When Mohamed Diarra got a job at Mali’s Investment Promotion Agency in 2009 as head of infrastructure and energy, there was no clear cut policy on mining. “I was promoting mining and energy but I was not a mining expert. There were so many pitfalls working against Mali’s mining industry,” he says.
When he got an opportunity to study for a Master’s degree in Australia on a scholarship funded by the Australian Government, he decided to study Mineral and Energy Economics. His research focusing on doing business in West Africa in mining taught him all the technical terms in mining. “I learnt how to rank companies in terms of the best to do with business,” says the 2013 Alumnus of Curtin University.
Back home, as the Head of Mission at the Ministry of Mines, Mohamed has a vision for Mali’s mining sector. “We are currently working on investment promotion policies, artisanal mining issues, a patrimony company and local content.
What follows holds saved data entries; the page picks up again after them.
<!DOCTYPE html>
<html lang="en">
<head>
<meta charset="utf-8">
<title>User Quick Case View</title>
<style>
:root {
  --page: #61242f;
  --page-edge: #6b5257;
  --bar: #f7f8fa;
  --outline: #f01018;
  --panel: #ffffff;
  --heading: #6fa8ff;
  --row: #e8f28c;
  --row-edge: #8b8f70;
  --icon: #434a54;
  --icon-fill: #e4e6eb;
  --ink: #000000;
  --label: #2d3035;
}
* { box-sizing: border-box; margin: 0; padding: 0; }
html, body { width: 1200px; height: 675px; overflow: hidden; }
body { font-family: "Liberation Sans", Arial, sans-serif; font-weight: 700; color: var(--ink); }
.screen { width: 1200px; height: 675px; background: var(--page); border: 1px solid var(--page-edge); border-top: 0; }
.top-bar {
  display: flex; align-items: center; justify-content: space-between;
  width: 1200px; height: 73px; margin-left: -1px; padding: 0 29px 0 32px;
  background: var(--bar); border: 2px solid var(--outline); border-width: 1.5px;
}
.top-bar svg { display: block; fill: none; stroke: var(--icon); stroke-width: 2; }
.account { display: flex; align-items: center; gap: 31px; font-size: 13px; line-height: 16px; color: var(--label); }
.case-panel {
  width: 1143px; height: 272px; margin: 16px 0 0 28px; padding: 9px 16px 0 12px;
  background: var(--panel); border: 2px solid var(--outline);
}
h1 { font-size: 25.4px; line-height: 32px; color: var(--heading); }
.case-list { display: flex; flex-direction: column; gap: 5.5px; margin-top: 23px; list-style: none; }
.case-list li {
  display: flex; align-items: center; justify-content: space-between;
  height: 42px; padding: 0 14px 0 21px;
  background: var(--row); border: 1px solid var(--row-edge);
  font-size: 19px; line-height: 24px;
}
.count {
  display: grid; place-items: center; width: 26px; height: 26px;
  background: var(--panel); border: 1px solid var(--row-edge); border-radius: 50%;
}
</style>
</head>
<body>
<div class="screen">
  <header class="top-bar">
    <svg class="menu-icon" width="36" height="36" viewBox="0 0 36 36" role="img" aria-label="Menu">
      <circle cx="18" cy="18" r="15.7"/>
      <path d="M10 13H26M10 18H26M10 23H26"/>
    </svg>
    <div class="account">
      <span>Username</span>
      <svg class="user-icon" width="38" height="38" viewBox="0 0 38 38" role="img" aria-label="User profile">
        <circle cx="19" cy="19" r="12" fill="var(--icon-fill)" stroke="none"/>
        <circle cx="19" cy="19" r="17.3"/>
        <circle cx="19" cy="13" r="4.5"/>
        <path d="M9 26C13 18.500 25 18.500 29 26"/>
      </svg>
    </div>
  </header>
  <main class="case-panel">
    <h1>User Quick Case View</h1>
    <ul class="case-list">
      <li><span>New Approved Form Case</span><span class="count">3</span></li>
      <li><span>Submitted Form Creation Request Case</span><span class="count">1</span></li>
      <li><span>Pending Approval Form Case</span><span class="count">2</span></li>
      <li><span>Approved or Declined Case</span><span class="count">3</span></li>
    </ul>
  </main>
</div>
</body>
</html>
These are all in development stages, but are evolving rapidly. The vision of the Ministry is to increase the added value in the mining sector to act as a motor for the Malian economy. I want my country to get the best while negotiating for mining deals with mining companies,” he says.
Mohamed has brought in a new dimension in mining in Mali. The country has participated in various mining events in Qatar, South Africa, Canada, England, China and Australia. “These trips have allowed us to meet with potential investors and financiers attracting and retaining foreign direct investment in the mining sector in some Greenfield projects in gold, manganese and iron ore exploration. “I came back at the right time because there is room for change,” he says.